My aesthetic is governed by what I believe looks and feels right on the body. Wearable, doable garments and accessories in flexible, forgiving fabrics that are shaped to fit and flatter are what I love to design. I prefer working in one single solid color, the better to showcase the crochet stitchwork. BUT…occasionally I wander over to the dark side and design afghans. That’s where I play with color. Nothing is as satisfying as making something amazing for your home to look at and enjoy every day
Tell us about your favorite Valley Yarn, is there a Valley Yarn you are excited to work with?
My favorite Valley Yarn to date, mainly for the reason that I am allergic to and cannot wear wool, is Goshen. I have designed extensively in this lovely cotton blend, and it is my go-to medium worsted yarn for my own personal crocheted garments. I eagerly anticipate working again with fine gauge Charlemont and the growing family of Valley Superwash, now in DK, worsted and bulky weights.
What designers do you like/follow? Are there designs you wish you had time to knit/crochet/sew?
Majorly unfair question. Honestly I’d rather NOT know what everyone else is doing, so as not to be unduly influenced by anyone. If you want to accuse me of being a lazy slug, that’s another way to say it. I do follow with understandable interest the work of my boss at DesigningVashti.com, Vashti Braha.
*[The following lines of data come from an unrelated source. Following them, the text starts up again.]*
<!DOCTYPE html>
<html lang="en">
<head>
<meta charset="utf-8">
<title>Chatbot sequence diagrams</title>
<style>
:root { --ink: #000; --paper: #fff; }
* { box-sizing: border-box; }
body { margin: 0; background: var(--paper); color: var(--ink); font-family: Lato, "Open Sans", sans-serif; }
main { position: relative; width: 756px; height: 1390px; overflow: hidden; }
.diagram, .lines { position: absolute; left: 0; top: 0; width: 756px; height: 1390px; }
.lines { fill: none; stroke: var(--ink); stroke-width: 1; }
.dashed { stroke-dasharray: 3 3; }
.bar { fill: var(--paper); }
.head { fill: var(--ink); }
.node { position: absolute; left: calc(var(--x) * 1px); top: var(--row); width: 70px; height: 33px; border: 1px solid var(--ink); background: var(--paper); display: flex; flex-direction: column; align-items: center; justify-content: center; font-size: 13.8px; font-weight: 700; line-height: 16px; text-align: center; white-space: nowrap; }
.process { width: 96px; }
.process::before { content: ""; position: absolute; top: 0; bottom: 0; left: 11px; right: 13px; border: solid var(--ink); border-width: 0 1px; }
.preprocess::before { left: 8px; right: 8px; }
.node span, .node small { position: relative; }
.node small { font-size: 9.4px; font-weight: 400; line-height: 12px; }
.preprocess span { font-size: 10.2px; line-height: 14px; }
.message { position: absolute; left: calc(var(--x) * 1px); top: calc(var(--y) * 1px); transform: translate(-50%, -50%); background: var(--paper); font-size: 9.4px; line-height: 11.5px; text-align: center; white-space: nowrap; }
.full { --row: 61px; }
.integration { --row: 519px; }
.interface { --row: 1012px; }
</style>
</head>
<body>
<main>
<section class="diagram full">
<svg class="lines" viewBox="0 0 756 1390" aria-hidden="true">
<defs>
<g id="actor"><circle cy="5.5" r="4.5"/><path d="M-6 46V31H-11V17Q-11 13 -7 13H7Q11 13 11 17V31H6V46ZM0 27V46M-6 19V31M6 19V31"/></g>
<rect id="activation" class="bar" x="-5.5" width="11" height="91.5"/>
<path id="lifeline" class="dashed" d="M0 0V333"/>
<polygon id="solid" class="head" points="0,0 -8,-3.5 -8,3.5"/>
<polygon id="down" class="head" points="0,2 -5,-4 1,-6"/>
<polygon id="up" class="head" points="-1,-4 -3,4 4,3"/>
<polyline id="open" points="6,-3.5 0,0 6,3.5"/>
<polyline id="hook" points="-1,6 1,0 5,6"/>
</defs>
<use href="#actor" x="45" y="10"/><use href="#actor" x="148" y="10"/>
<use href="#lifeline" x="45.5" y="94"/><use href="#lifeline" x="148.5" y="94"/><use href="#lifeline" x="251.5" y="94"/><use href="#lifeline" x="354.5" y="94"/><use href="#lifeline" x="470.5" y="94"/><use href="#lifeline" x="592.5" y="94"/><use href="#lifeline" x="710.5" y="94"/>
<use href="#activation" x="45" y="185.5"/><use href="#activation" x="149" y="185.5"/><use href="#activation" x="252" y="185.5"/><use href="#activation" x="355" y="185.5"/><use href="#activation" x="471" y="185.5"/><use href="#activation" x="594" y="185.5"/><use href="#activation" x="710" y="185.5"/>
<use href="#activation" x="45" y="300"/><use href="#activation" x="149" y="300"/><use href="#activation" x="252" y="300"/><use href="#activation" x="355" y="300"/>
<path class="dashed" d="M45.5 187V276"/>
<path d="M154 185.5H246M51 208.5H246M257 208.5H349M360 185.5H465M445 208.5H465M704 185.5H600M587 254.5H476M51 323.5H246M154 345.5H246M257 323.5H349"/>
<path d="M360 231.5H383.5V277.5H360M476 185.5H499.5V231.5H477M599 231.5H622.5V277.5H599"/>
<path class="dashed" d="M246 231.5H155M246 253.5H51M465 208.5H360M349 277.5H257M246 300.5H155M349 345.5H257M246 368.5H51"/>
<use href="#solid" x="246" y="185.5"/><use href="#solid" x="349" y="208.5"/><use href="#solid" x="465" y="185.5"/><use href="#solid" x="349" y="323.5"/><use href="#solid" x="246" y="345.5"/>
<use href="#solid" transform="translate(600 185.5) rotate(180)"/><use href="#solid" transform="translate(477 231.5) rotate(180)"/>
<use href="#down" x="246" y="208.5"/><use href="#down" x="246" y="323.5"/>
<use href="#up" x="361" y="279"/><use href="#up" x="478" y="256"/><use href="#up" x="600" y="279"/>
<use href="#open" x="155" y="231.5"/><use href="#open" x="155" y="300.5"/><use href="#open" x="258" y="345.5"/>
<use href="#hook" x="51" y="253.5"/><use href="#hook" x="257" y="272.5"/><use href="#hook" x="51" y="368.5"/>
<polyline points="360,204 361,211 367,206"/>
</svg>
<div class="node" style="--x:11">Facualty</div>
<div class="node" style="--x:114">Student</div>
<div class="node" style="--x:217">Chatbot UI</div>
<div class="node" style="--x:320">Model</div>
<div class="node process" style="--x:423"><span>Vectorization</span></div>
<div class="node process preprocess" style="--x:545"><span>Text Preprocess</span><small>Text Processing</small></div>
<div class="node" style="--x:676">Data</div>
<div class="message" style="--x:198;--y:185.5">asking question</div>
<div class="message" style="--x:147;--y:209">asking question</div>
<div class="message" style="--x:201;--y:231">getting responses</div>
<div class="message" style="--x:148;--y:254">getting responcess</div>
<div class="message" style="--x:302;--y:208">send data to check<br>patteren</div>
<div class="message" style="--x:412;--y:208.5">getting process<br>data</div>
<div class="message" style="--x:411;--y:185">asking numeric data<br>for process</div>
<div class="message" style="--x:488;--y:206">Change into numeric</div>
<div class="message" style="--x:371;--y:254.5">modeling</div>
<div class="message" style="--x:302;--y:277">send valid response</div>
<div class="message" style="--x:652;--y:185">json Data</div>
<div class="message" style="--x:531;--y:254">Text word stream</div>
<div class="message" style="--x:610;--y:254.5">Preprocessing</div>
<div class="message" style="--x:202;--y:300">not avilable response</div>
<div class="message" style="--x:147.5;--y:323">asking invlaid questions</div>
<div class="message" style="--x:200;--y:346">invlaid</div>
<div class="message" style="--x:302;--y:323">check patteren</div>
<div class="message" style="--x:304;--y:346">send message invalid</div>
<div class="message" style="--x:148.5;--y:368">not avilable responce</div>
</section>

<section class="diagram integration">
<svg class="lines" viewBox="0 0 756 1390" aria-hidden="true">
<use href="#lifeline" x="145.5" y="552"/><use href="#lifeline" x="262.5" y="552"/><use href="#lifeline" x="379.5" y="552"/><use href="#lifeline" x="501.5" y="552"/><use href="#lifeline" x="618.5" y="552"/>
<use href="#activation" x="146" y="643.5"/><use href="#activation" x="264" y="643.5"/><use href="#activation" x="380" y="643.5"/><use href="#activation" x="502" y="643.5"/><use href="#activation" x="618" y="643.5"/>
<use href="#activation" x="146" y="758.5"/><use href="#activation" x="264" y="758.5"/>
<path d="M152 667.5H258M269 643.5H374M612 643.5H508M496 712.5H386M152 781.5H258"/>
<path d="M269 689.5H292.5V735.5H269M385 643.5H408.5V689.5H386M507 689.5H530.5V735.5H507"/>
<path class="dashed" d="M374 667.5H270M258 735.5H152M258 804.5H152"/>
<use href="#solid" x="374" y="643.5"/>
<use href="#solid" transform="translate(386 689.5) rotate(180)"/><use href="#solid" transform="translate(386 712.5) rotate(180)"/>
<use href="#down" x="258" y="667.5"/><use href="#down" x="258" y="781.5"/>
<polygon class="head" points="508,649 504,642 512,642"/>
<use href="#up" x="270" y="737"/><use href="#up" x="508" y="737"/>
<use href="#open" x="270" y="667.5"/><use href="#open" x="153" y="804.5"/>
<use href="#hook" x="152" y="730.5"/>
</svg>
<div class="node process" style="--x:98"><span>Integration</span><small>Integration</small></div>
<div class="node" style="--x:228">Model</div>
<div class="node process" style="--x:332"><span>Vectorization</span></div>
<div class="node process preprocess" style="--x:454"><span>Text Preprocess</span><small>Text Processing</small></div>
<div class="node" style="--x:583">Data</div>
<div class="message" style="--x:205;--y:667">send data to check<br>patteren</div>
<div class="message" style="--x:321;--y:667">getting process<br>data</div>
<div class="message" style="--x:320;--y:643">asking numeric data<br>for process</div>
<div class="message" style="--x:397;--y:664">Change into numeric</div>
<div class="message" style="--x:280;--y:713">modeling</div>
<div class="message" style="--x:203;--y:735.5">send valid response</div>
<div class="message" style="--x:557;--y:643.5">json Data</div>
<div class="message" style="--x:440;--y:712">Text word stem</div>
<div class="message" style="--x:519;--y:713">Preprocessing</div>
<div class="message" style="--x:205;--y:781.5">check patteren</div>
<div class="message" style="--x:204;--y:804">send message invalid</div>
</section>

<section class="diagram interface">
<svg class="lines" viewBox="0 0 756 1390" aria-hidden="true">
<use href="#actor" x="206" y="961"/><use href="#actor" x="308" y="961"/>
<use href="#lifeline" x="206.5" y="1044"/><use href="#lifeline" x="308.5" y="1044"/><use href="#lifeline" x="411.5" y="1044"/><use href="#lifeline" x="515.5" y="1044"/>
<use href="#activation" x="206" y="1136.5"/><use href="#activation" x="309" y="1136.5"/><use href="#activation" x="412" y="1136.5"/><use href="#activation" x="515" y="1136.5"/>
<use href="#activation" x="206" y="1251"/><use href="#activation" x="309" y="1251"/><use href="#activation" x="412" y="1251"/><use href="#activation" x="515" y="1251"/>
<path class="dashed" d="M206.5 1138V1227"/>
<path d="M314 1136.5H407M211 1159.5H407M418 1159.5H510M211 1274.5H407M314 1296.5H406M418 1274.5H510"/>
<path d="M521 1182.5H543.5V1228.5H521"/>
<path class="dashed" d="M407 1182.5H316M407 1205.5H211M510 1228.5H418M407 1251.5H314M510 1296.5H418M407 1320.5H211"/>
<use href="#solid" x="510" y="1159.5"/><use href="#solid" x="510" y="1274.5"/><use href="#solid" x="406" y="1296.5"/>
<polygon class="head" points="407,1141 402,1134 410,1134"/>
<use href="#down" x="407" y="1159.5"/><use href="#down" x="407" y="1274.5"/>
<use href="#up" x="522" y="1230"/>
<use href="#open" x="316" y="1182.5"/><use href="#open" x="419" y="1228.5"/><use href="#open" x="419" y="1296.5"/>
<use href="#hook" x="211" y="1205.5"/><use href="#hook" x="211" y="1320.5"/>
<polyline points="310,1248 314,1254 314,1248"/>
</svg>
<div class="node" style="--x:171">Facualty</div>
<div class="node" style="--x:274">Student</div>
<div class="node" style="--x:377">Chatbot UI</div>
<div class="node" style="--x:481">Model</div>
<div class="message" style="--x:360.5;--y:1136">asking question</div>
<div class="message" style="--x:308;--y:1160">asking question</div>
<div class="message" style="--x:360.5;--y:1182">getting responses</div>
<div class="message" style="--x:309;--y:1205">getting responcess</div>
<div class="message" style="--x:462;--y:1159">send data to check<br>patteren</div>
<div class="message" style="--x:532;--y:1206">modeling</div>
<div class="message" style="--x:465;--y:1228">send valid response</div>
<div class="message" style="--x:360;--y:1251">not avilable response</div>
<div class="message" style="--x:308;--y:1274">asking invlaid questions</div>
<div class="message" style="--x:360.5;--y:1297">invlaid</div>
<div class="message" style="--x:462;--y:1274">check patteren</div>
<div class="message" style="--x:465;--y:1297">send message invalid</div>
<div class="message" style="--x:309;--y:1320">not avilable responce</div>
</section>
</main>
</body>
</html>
She often takes her crochet in directions I fear to tread and with enviable passion.
And don’t forget, we’ll have a new design from Fiona Ellis next month and each odd numbered month of the year. Check out her designs here. And we’ll reveal the next crochet design from Doris Chan in April, and in each even numbered month this year! You can see all her designs here.